Saved data entries
------------------------------------

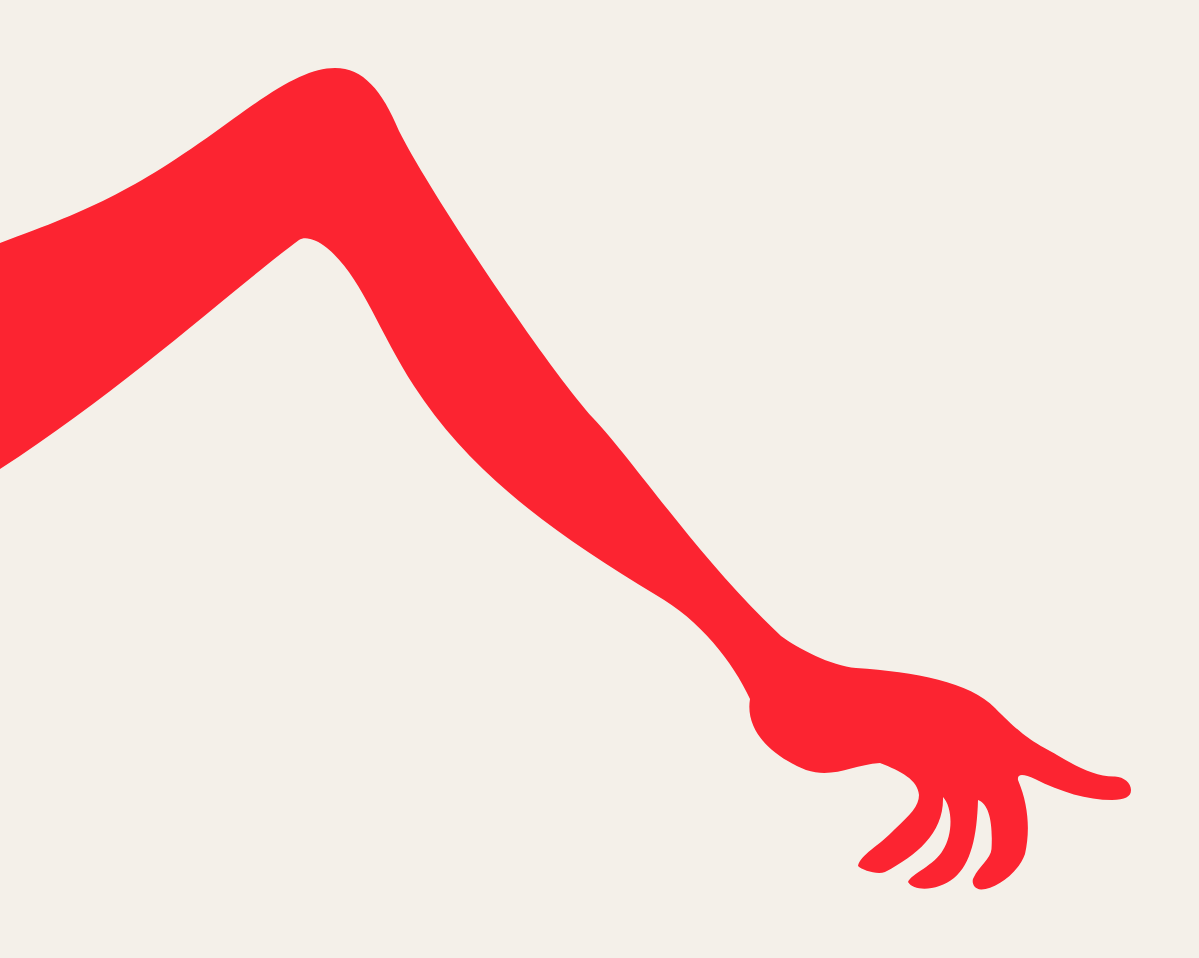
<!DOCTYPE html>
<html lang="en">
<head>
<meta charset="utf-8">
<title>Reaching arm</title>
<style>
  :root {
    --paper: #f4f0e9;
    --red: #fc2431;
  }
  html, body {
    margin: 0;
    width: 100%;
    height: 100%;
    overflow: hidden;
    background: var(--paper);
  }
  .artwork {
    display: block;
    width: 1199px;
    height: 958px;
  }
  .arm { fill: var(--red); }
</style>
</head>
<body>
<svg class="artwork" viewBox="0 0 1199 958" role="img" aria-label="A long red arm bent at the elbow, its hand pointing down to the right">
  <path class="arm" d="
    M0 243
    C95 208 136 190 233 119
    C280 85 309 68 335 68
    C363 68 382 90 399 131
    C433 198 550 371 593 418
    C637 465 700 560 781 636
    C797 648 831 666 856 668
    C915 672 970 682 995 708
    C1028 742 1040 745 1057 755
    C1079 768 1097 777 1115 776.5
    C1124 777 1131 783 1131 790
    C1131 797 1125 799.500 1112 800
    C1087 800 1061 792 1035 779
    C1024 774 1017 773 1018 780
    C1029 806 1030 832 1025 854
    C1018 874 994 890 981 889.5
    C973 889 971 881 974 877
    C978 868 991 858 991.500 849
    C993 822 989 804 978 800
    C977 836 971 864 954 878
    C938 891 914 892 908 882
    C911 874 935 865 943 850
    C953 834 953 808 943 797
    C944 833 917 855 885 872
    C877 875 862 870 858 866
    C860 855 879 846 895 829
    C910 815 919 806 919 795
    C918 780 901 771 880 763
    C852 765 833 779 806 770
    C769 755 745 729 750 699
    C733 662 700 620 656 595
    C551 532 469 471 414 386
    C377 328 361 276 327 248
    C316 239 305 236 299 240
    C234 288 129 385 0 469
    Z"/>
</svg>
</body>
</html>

------------------------------------

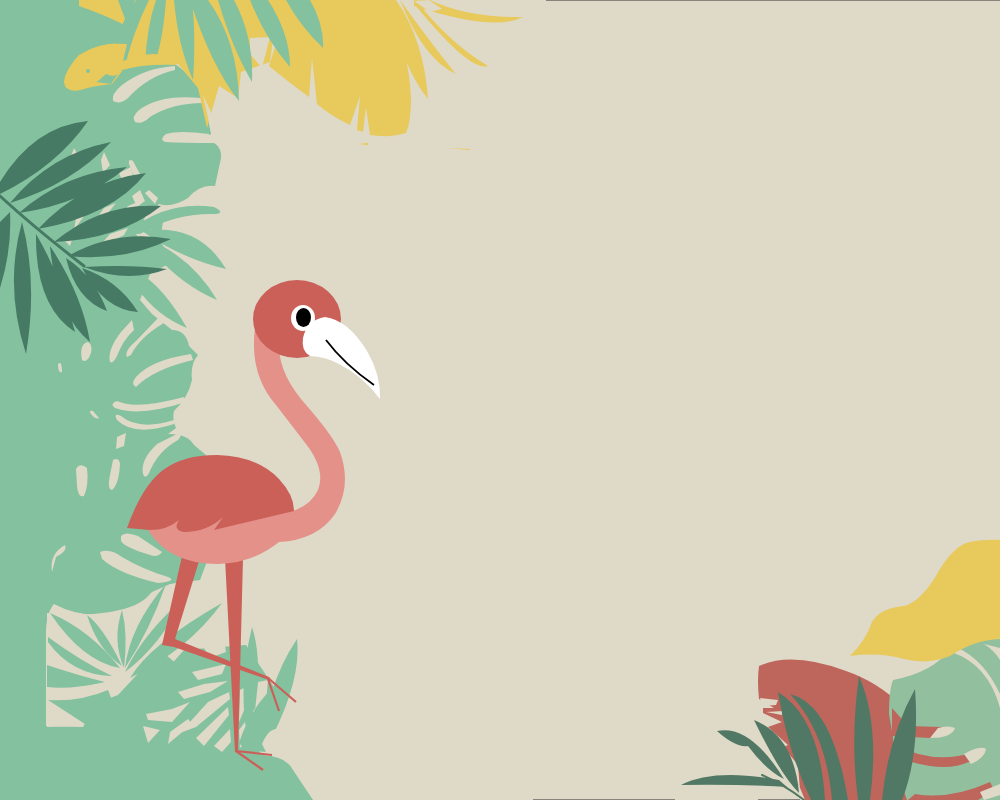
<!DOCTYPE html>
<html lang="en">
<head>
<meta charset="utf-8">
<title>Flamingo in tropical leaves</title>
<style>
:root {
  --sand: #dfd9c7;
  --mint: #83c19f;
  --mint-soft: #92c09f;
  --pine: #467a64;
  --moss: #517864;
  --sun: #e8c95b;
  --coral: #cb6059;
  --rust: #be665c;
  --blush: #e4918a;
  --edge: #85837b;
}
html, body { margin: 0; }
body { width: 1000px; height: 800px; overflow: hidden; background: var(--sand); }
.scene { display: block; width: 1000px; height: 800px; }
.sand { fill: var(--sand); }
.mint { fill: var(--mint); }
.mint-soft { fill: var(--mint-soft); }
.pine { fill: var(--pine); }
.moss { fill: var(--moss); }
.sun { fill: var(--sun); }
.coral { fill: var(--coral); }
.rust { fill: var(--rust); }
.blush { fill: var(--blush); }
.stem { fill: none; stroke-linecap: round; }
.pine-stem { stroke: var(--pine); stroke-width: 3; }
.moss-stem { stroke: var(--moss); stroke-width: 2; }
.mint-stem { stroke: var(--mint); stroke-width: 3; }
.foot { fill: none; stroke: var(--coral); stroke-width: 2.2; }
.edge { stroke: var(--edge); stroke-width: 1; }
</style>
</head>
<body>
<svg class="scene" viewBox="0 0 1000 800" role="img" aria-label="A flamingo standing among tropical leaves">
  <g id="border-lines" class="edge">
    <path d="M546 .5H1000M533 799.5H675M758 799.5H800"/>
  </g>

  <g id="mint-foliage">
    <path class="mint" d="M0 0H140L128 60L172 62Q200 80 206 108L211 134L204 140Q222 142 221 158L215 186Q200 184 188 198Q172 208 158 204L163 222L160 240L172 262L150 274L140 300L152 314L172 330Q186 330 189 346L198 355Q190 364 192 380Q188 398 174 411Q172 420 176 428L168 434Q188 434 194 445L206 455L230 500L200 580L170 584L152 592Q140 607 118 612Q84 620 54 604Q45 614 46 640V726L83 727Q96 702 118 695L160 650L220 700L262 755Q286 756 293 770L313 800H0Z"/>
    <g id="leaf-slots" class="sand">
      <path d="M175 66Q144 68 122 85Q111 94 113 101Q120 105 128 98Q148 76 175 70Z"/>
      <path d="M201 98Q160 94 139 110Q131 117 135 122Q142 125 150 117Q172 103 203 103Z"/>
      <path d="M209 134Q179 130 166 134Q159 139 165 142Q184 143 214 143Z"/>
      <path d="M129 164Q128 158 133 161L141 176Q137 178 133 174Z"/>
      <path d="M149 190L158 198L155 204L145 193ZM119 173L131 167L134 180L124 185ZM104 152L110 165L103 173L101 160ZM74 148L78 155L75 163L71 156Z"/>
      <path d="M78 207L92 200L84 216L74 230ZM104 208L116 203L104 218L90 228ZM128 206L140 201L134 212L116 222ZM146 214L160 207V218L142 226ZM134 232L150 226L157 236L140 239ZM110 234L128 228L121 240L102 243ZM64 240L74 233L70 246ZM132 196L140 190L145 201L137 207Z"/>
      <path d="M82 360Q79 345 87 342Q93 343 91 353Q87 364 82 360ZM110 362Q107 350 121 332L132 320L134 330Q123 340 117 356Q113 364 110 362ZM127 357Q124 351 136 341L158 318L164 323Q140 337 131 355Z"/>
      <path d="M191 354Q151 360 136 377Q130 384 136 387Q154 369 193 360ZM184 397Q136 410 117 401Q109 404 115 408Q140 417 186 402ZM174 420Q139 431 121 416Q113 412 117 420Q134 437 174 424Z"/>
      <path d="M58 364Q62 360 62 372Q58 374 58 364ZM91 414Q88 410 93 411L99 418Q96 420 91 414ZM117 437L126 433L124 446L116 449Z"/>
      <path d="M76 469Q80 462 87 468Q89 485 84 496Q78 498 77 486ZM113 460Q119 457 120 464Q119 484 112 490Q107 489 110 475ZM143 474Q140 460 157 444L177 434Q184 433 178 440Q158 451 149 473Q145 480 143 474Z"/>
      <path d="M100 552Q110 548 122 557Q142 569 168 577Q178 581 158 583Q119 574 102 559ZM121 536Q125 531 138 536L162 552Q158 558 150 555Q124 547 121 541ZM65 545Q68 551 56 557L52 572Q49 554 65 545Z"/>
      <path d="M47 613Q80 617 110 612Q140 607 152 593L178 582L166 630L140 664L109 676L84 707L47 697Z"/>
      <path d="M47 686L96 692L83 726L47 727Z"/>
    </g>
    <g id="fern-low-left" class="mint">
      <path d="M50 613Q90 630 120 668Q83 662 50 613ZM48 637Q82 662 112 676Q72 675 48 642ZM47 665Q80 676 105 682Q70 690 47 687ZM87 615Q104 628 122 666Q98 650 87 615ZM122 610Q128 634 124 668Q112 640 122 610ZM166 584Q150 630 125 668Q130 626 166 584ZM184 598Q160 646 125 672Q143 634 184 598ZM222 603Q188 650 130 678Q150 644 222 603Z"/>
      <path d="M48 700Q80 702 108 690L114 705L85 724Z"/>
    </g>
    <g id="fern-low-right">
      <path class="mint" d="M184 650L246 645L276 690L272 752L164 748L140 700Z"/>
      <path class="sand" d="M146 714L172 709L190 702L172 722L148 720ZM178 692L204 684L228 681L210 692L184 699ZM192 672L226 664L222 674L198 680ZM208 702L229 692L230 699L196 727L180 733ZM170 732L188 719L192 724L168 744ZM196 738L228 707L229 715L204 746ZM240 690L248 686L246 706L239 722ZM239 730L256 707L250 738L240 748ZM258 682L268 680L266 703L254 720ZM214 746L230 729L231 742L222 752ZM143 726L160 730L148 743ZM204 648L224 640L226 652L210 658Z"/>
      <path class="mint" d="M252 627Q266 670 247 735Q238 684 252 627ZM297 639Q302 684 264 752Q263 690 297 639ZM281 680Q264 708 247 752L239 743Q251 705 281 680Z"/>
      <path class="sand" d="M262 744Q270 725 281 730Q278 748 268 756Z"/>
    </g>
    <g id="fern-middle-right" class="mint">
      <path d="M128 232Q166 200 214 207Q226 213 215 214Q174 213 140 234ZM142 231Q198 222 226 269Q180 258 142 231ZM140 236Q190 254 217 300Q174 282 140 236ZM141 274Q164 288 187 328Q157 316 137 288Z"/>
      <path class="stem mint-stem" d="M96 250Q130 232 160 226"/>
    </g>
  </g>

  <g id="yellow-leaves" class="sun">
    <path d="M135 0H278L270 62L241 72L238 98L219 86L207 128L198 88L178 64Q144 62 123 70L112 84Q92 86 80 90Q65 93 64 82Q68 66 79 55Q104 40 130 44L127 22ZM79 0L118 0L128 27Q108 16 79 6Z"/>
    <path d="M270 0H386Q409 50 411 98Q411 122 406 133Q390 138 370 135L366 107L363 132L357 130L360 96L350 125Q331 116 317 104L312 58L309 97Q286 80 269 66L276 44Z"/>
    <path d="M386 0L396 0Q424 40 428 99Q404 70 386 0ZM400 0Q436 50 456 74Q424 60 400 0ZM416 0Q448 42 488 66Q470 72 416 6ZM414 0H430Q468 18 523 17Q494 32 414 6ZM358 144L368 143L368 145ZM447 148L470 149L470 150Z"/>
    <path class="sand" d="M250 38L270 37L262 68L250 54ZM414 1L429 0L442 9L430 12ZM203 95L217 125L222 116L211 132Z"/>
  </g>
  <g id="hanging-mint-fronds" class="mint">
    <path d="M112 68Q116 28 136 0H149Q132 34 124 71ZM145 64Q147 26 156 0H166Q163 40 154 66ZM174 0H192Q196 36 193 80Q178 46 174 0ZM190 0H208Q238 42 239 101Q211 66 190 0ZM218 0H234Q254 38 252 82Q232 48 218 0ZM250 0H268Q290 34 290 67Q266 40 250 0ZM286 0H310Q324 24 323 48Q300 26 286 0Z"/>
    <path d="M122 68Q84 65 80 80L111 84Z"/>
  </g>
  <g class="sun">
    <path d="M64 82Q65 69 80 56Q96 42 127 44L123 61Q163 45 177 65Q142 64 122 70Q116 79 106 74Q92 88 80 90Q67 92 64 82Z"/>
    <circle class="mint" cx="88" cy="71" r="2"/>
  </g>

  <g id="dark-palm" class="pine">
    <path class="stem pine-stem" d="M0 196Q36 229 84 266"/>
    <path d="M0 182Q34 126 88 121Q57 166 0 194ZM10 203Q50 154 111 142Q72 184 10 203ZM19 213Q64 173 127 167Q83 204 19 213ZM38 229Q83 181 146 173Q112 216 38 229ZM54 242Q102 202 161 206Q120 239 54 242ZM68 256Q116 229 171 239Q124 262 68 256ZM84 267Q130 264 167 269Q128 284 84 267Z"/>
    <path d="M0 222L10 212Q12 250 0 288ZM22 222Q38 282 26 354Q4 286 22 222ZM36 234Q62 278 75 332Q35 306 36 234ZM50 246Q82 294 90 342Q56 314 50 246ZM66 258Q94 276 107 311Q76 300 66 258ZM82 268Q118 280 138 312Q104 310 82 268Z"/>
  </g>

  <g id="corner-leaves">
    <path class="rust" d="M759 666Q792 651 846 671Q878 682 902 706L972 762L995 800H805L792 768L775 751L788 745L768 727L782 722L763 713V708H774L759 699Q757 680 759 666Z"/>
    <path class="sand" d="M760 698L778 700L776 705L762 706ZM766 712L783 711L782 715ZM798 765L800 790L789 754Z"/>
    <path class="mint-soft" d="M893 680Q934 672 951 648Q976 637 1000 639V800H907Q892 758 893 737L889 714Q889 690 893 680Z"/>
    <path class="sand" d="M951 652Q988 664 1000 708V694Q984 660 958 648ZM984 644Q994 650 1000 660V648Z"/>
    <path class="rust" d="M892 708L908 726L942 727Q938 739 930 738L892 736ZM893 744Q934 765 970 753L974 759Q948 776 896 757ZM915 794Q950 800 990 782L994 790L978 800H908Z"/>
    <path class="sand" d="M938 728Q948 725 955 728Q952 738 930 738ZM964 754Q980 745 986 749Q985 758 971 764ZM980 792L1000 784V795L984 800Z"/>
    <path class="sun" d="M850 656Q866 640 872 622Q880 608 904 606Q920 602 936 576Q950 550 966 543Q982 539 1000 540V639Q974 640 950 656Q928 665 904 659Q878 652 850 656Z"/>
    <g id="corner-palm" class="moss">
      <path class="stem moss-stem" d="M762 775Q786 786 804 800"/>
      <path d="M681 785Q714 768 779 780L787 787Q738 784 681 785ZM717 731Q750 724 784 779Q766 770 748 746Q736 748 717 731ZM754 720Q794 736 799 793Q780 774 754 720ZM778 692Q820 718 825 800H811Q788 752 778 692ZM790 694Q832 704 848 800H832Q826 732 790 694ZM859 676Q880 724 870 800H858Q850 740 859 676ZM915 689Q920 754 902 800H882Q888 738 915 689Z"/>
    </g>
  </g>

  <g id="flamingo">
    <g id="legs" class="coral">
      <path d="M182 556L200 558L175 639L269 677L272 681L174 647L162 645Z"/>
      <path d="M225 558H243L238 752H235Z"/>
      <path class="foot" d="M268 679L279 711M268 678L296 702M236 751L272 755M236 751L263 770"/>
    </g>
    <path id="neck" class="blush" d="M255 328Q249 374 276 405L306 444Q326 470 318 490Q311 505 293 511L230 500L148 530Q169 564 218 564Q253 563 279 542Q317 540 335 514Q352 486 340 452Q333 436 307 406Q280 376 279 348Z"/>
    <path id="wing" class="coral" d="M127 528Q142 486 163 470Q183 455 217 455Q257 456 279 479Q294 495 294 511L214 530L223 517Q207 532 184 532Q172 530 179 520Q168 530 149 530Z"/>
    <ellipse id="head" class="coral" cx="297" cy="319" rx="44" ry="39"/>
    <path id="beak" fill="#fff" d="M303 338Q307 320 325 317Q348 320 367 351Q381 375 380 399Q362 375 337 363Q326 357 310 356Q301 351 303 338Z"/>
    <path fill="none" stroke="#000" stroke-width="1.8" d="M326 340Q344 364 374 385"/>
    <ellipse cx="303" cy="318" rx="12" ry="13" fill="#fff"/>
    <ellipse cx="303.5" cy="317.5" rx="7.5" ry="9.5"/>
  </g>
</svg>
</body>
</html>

------------------------------------

Task brief: Take the line above containing "C797 648 831 666 856 668", the line containing "C733 662 700 620 656 595", and all lines in between, and copy them exactly without anything else.

Response to the task:
    C797 648 831 666 856 668
    C915 672 970 682 995 708
    C1028 742 1040 745 1057 755
    C1079 768 1097 777 1115 776.5
    C1124 777 1131 783 1131 790
    C1131 797 1125 799.500 1112 800
    C1087 800 1061 792 1035 779
    C1024 774 1017 773 1018 780
    C1029 806 1030 832 1025 854
    C1018 874 994 890 981 889.5
    C973 889 971 881 974 877
    C978 868 991 858 991.500 849
    C993 822 989 804 978 800
    C977 836 971 864 954 878
    C938 891 914 892 908 882
    C911 874 935 865 943 850
    C953 834 953 808 943 797
    C944 833 917 855 885 872
    C877 875 862 870 858 866
    C860 855 879 846 895 829
    C910 815 919 806 919 795
    C918 780 901 771 880 763
    C852 765 833 779 806 770
    C769 755 745 729 750 699
    C733 662 700 620 656 595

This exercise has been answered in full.